While the protests continue, The New Indian Express has reported that, in Maharashtra, as per MahaFPC, the umbrella body of farmer producing companies (FPCs) FPCs in four districts have made about Rs 10 crores from trade outside mandis. 

The farm bills were passed by the Indian Parliament in September. 
In the last three months, 19 FPCs, mainly in Marathwada, have recorded 2,693.588 tonne out-of-mandi trade with companies. Out of these, 13 FPCs in Latur have alone supplied 2,165.863 tonne mainly to ADM Agro Industries Private Ltd. Similarly, four FPCs in Osmanabad supplied 412.327 tonne and one FPC each in Hingoli and Nanded have supplied 96.618 tonne and 18.78 tonne oilseed to companies, the website added. 

Here is a heartening story of how a farmer used these laws to sue traders and recover payments from them, as reported by Hindustan Times.

Jitendra Bhoi, a maize cultivator in Maharashtra became the first farmer to make such a move.

Using one of the provisions in the laws, he sued 2 traders for not clearing an outstanding bill of Rs 2,85,000 and got his dues settled suitably.

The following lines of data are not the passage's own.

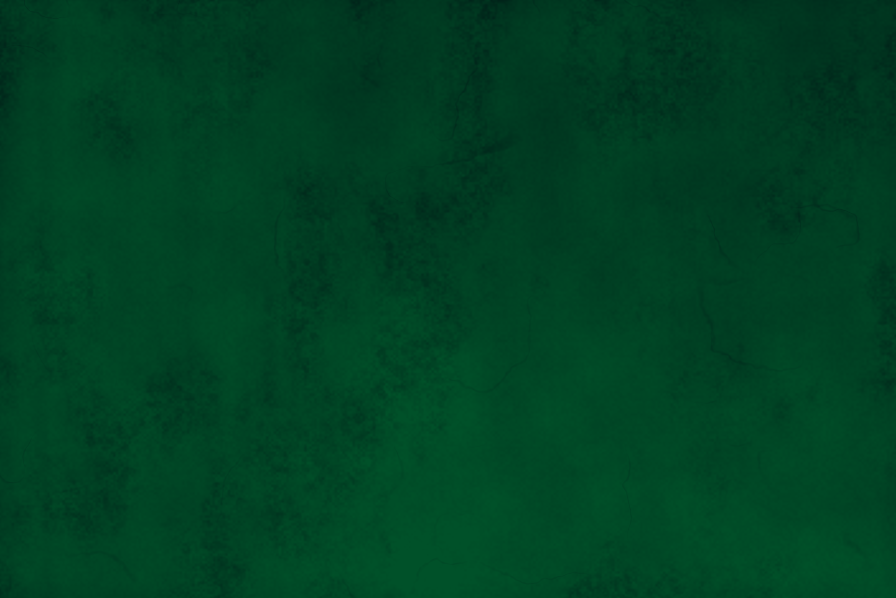
Reproduce this texture procedurally as a WebGL 1 fragment shader.

```glsl
precision highp float;
// Dark green plastered wall with soft clouds, trowel streaks, rough patches and hairline cracks.
uniform vec2 u_resolution;

const vec3 DEEP_GREEN = vec3(0.0, 0.195, 0.118);
const vec3 LIT_GREEN = vec3(0.0, 0.300, 0.154);

float hash(vec2 cell) {
  return fract(sin(dot(cell, vec2(127.1, 311.7))) * 43758.5453);
}

float noise(vec2 p) {
  vec2 cell = floor(p);
  vec2 f = fract(p);
  vec2 w = f * f * (3.0 - 2.0 * f);
  float low = mix(hash(cell), hash(cell + vec2(1.0, 0.0)), w.x);
  float high = mix(hash(cell + vec2(0.0, 1.0)), hash(cell + vec2(1.0, 1.0)), w.x);
  return mix(low, high, w.y);
}

float fbm(vec2 p) {
  float sum = 0.0;
  float amplitude = 0.5;
  for (int i = 0; i < 5; i++) {
    sum += amplitude * noise(p);
    p = mat2(1.6, 1.2, -1.2, 1.6) * p + 17.3;
    amplitude *= 0.5;
  }
  return sum / 0.97;
}

// Broad light: bright low centre, dark top
float wallLight(vec2 p) {
  vec2 offset = p - vec2(0.62, 0.2);
  float glow = exp(-4.0 * dot(offset, offset));
  return 0.86 - 0.48 * p.y - 0.09 * p.x + 0.25 * glow;
}

// Vertical trowel marks, strongest at the left
float streaks(vec2 p) {
  float bend = 0.05 * noise(p * 3.0);
  float broad = noise(vec2((p.x + bend) * 15.0, p.y * 2.2));
  float fine = noise(vec2((p.x + bend) * 48.0, p.y * 3.5) + 31.0);
  float fade = 1.0 - 0.7 * smoothstep(0.2, 0.9, p.x);
  return fade * (0.65 * broad + 0.35 * fine - 0.5);
}

// Pitted areas with ragged upright outlines, as coverage from 0 to 1
float roughness(vec2 p) {
  float upright = fbm(p * vec2(10.0, 6.0) + 5.0);
  float ragged = 0.16 * (fbm(p * 38.0 + 60.0) - 0.5);
  return smoothstep(0.47, 0.76, upright + ragged + 0.06 * (p.y - 0.5));
}

// Thin broken lines along one level of a warped noise field
float cracks(vec2 p, float scale, float width) {
  vec2 warp = 0.09 * vec2(fbm(p * 9.0), fbm(p * 9.0 + 40.0));
  float level = abs(noise((p + warp) * scale) - 0.5);
  float area = smoothstep(0.6, 0.74, fbm(p * 5.0 + scale));
  return area * (1.0 - smoothstep(0.0, width * scale, level));
}

void main() {
  vec2 p = gl_FragCoord.xy / u_resolution.y;
  float aspect = u_resolution.x / u_resolution.y;

  float tone = wallLight(p);
  tone += 0.85 * (fbm(p * 3.0 + 8.0) - 0.5);
  tone += 0.45 * (fbm(p * 13.0 + 23.0) - 0.5);
  tone += 0.36 * streaks(p);

  // Fine grain everywhere, stronger and darker on rough patches
  float rough = roughness(p);
  float grain = 0.6 * noise(p * 235.0) + 0.4 * noise(p * 130.0 + 12.0);
  tone += (0.26 + 0.45 * rough) * (grain - 0.5);
  tone -= rough * (0.2 + 0.25 * smoothstep(0.45, 0.8, noise(p * 80.0 + 4.0)));

  tone -= 0.25 * cracks(p, 6.0, 0.0025);
  tone -= 0.3 * cracks(p + 3.0, 15.0, 0.0025);

  // Slight shade along the borders
  vec2 margin = min(p, vec2(aspect, 1.0) - p);
  tone -= 0.14 * (1.0 - smoothstep(0.0, 0.04, min(margin.x, margin.y)));

  vec3 color = mix(DEEP_GREEN, LIT_GREEN, clamp(tone, -0.7, 1.15));
  gl_FragColor = vec4(color, 1.0);
}
```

It is to be noted that the laws mandate that payments have to be made within three days of the transaction.

“Before The Farmers’ Produce Trade and Commerce (Promotion and Facilitation) Act, 2020 was enacted this September, India did not have legal mechanism available for farmers to enforce time-bound payments,” the website quoted an official on conditions of anonymity. 
The 2 traders who purchased corn from the complainant made an initial payment of Rs 25,000 but failed to pay up the balance even after a long time. That is when the farmer under question decided to take up the legal route.

Fortunately, a clerk alerted him on the new laws which mandated payment within 3 days of transaction.

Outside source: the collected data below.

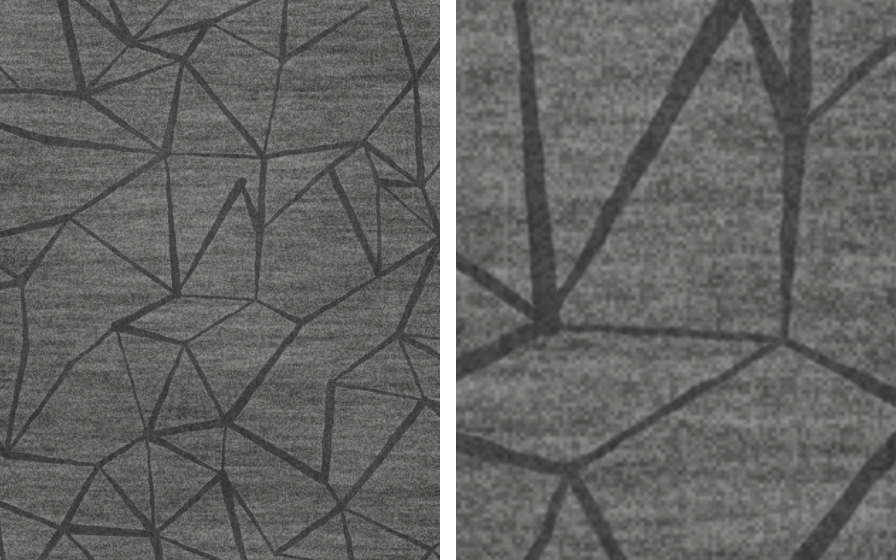
Left: the whole. Right: its middle third, enlarged.
Reproduce this pattern procedurally as a WebGL 2 fragment shader.

```glsl
#version 300 es
precision highp float;
// A woven grey rug crossed by an irregular net of dark tapered bands.
// Jittered lattice nodes are joined by sides and short diagonals, some left out;
// stretched noise gives the horizontal weave and fine noise the pile.

uniform vec2 u_resolution;
out vec4 fragColor;

// Lengths are in canvas widths unless noted; NET values are in lattice cells.
const float CELL = 0.175;
const float NET_ANGLE = 0.62;
const float NET_JITTER = 0.8;
const float NET_THIN = 0.016;
const float NET_WIDE = 0.068;
const float NET_WOBBLE = 0.022;
const float SIDE_SHARE = 0.70;
const float DIAGONAL_SHARE = 0.60;
const float EDGE_SOFTNESS = 0.0022;
const float RIM_WIDTH = 0.012;
const float RIM_LIGHT = 0.022;
const float GRAIN_SCALE = 310.0;
const float FIELD_GRAIN = 0.15;
const float BAND_GRAIN = 0.075;
const vec3 FIELD_COLOR = vec3(0.400, 0.400, 0.397);
const vec3 BAND_COLOR = vec3(0.252, 0.250, 0.254);

float hash(vec2 p) {
    vec3 q = fract(vec3(p.xyx) * 0.1031);
    q += dot(q, q.yzx + 33.33);
    return fract((q.x + q.y) * q.z);
}

float noise(vec2 p) {
    vec2 i = floor(p), f = fract(p);
    f = f * f * (3.0 - 2.0 * f);
    float low = mix(hash(i), hash(i + vec2(1, 0)), f.x);
    float high = mix(hash(i + vec2(0, 1)), hash(i + vec2(1, 1)), f.x);
    return mix(low, high, f.y);
}

// Noise centred on zero
float ripple(vec2 p) {
    return noise(p) - 0.5;
}

vec2 node(vec2 cell) {
    vec2 offset = vec2(hash(cell + 17.3), hash(cell + 71.9)) - 0.5;
    return cell + 0.5 + NET_JITTER * offset;
}

// Signed distance to a straight band whose width changes from a to b
float taperedBand(vec2 p, vec2 a, vec2 b, vec2 seed) {
    vec2 along = b - a;
    float t = clamp(dot(p - a, along) / dot(along, along), 0.0, 1.0);
    float startWidth = mix(NET_THIN, NET_WIDE, pow(hash(seed + 5.1), 1.7));
    float endWidth = mix(NET_THIN, NET_WIDE, pow(hash(seed + 9.7), 1.7));
    return length(p - a - along * t) - mix(startWidth, endWidth, t);
}

// Signed distance to the nearest band of the net, in cells
float bandNet(vec2 p) {
    float nearest = 1.0;
    vec2 home = floor(p);
    for (int y = -1; y <= 1; y++) {
        for (int x = -1; x <= 1; x++) {
            vec2 cell = home + vec2(x, y);
            vec2 a = node(cell), b = node(cell + vec2(1, 0));
            vec2 c = node(cell + vec2(0, 1)), d = node(cell + vec2(1, 1));
            if (hash(cell + 131.0) < SIDE_SHARE)
                nearest = min(nearest, taperedBand(p, a, b, cell + 211.0));
            if (hash(cell + 157.0) < SIDE_SHARE)
                nearest = min(nearest, taperedBand(p, a, c, cell + 307.0));
            if (hash(cell + 173.0) < DIAGONAL_SHARE) {
                bool rising = distance(a, d) < distance(b, c);
                vec2 from = rising ? a : b, to = rising ? d : c;
                nearest = min(nearest, taperedBand(p, from, to, cell + 401.0));
            }
        }
    }
    return nearest;
}

// Horizontal yarn streaks from broad to fine
float weave(vec2 p) {
    return 0.065 * ripple(p * vec2(3.0, 32.0))
         + 0.085 * ripple(p * vec2(9.0, 115.0) + 40.0)
         + 0.080 * ripple(p * vec2(28.0, 210.0) + 90.0);
}

void main() {
    vec2 p = gl_FragCoord.xy / u_resolution.x;
    vec2 uv = gl_FragCoord.xy / u_resolution;

    // Net of bands, turned off the weave direction
    float ca = cos(NET_ANGLE), sa = sin(NET_ANGLE);
    vec2 netPoint = mat2(ca, sa, -sa, ca) * p / CELL + 20.0;
    netPoint += NET_WOBBLE * vec2(ripple(p * 45.0), ripple(p * 45.0 + 60.0));
    float edge = bandNet(netPoint) * CELL;
    float soft = max(EDGE_SOFTNESS, 0.7 / u_resolution.x);
    float band = 1.0 - smoothstep(-soft, soft, edge);
    band *= mix(0.80, 1.0, noise(p * 11.0 + 30.0));

    // Pile, streaks and broad light
    float grain = ripple(p * GRAIN_SCALE) + 0.5 * ripple(p * GRAIN_SCALE * 0.55 + 50.0);
    float light = 0.045 * (uv.y - 0.5) + 0.05 * ripple(p * 3.5 + 12.0)
                - 0.05 * dot(uv - 0.5, uv - 0.5);
    float rim = RIM_LIGHT * (1.0 - smoothstep(0.0, RIM_WIDTH, edge));
    float ribs = 0.05 * ripple(p * vec2(190.0, 22.0));

    vec3 field = FIELD_COLOR + weave(p) + FIELD_GRAIN * grain + light + rim;
    vec3 dark = BAND_COLOR + ribs + BAND_GRAIN * grain + 0.5 * light;
    fragColor = vec4(mix(field, dark, band), 1.0);
}
```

“A clerk I know in the local market alerted me to this provision in new laws brought by the government. He said traders must now pay within three days. I then decided to file a complaint,” the website added the farmer as saying.

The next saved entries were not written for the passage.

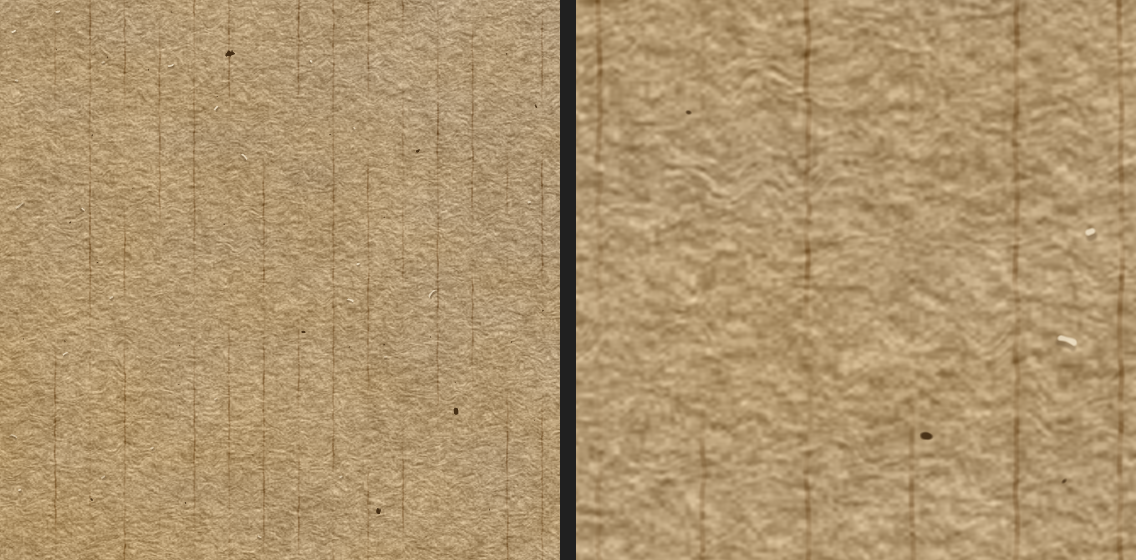
Left: the whole. Right: its middle third, enlarged.
A WebGL 2 fragment shader for this texture:

```glsl
#version 300 es
precision highp float;
// Recycled brown cardboard: fine side-lit paper grain drawn as embossed value noise,
// faint broken vertical flute lines at an even pitch, and scattered dark specks
// and pale curved fibres placed by hashed grid cells.

#define BASE_COLOR vec3(0.697, 0.595, 0.443)
#define SPECK_COLOR vec3(0.25, 0.16, 0.06)
#define FIBRE_COLOR vec3(0.95, 0.90, 0.80)
#define RELIEF 0.150
#define MOTTLE 0.105
#define TOOTH 0.125
#define FLUTE_PITCH 0.0621
#define FLUTE_START 0.0365
#define FLUTE_DARKNESS 0.15
#define SPECK_SHARE 0.23
#define FIBRE_SHARE 0.20

uniform vec2 u_resolution;
out vec4 fragColor;

float hash(vec2 cell, float seed) {
    uvec3 v = uvec3(ivec3(vec3(cell, seed))) * uvec3(1597334673u, 3812015801u, 2798796415u);
    uint h = v.x ^ v.y ^ v.z;
    h = (h ^ (h >> 16)) * 2146121005u;
    h = (h ^ (h >> 15)) * 2221713035u;
    return float((h ^ (h >> 16)) >> 8) / 16777216.0;
}

float noise(vec2 p, float seed) {
    vec2 i = floor(p), f = fract(p);
    f = f * f * (3.0 - 2.0 * f);
    return mix(mix(hash(i, seed), hash(i + vec2(1, 0), seed), f.x),
               mix(hash(i + vec2(0, 1), seed), hash(i + vec2(1, 1), seed), f.x), f.y);
}

// Height of the paper surface, stretched sideways.
float height(vec2 p) {
    return 0.65 * noise(p * vec2(125, 215), 1.0) + 0.35 * noise(p * vec2(230, 370), 2.0);
}

// Brightness offset of the bare paper, lit from above.
float grain(vec2 uv) {
    vec2 warp = vec2(noise(uv * 45.0, 3.0), noise(uv * 45.0, 4.0)) - 0.5;
    vec2 p = uv + warp * 0.012;
    float relief = height(p) - height(p + vec2(0.0012, 0.0036));
    float mottle = noise(p * vec2(70, 120), 5.0) - 0.5;
    float tooth = noise(uv * vec2(330, 410), 6.0) - 0.5;
    float cloud = noise(uv * vec2(7, 12), 7.0) - 0.5;
    return RELIEF * relief * 1.25 + MOTTLE * mottle + TOOTH * tooth + 0.035 * cloud;
}

// Strength of the broken vertical flute lines.
float flutes(vec2 uv) {
    float x = (uv.x - FLUTE_START) / FLUTE_PITCH + 0.5;
    float id = floor(x);
    float wobble = (noise(vec2(id * 3.0, uv.y * 70.0), 8.0) - 0.5) * 0.0022;
    float d = abs((fract(x) - 0.5) * FLUTE_PITCH + wobble);
    float runs = smoothstep(0.32, 0.75, noise(vec2(id * 5.0, uv.y * 9.0), 9.0));
    float breaks = noise(vec2(id * 7.0, uv.y * 85.0), 10.0);
    float core = 1.0 - smoothstep(0.0004, 0.0026, d);
    float halo = exp(-d * d / 0.00002);
    return core * (0.12 + runs * 0.9) * (0.25 + 0.75 * breaks) + 0.12 * halo * runs;
}

// Offset from the jittered centre of the grid cell, turned by an angle.
vec2 scatter(vec2 uv, float cells, float seed, float turn, out vec2 cell) {
    cell = floor(uv * cells);
    vec2 centre = 0.2 + 0.6 * vec2(hash(cell, seed), hash(cell, seed + 1.0));
    vec2 q = (fract(uv * cells) - centre) / cells;
    float a = (hash(cell, seed + 2.0) - 0.5) * turn;
    return mat2(cos(a), -sin(a), sin(a), cos(a)) * q;
}

float speck(vec2 uv, float blur) {
    vec2 cell;
    vec2 q = scatter(uv, 14.0, 20.0, 6.2, cell);
    float size = hash(cell, 24.0);
    float radius = mix(0.0011, 0.0062, pow(size, 7.0));
    float ragged = (noise(uv * 260.0, 25.0) - 0.5) * radius * 0.9;
    float d = length(q * vec2(0.8, 1.25)) - radius + ragged;
    float present = step(hash(cell, 23.0), SPECK_SHARE);
    return present * mix(0.55, 0.97, size) * (1.0 - smoothstep(-blur, blur, d));
}

// Pale fibre in x, the shadow under it in y.
vec2 fibre(vec2 uv, float blur) {
    vec2 cell;
    vec2 q = scatter(uv, 12.0, 30.0, 1.8, cell);
    float size = hash(cell, 34.0);
    float halfLength = mix(0.001, 0.0075, size * size);
    q.y += (hash(cell, 35.0) - 0.5) * 90.0 * q.x * q.x;
    q.x -= clamp(q.x, -halfLength, halfLength);
    float width = 0.0009 + 0.0011 * noise(uv * 200.0, 36.0);
    float present = step(hash(cell, 33.0), FIBRE_SHARE);
    float lit = 1.0 - smoothstep(-blur, blur, length(q) - width);
    float shade = 1.0 - smoothstep(-blur, blur * 2.0, length(q + vec2(0, 0.0032)) - width);
    return present * vec2(lit * mix(0.5, 0.95, hash(cell, 37.0)), shade * 0.3);
}

void main() {
    vec2 uv = gl_FragCoord.xy / u_resolution.y;
    float blur = max(0.0009, 0.6 / u_resolution.y);

    // Paper, slightly greyer toward the upper right
    vec3 color = BASE_COLOR + grain(uv) * vec3(1.0, 1.04, 1.05);
    float grey = 0.5 * (uv.x + uv.y) - 0.5 + 0.5 * (noise(uv * vec2(9, 16), 11.0) - 0.5);
    color += grey * vec3(-0.012, 0.008, 0.05);

    // Flute lines, then specks and fibres
    color -= FLUTE_DARKNESS * flutes(uv) * vec3(0.85, 1.0, 1.05);
    color = mix(color, SPECK_COLOR, speck(uv, blur));
    vec2 f = fibre(uv, blur);
    color = mix(color, SPECK_COLOR, f.y * (1.0 - f.x));
    color = mix(color, FIBRE_COLOR, f.x);

    fragColor = vec4(clamp(color, 0.0, 1.0), 1.0);
}
```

The magistrate’s closure report on the complaint reads thus: “After studying the case, listening to the farmer, and going through documents, it has been ordered by me that the buyers must make immediate payments owed to the farmer”.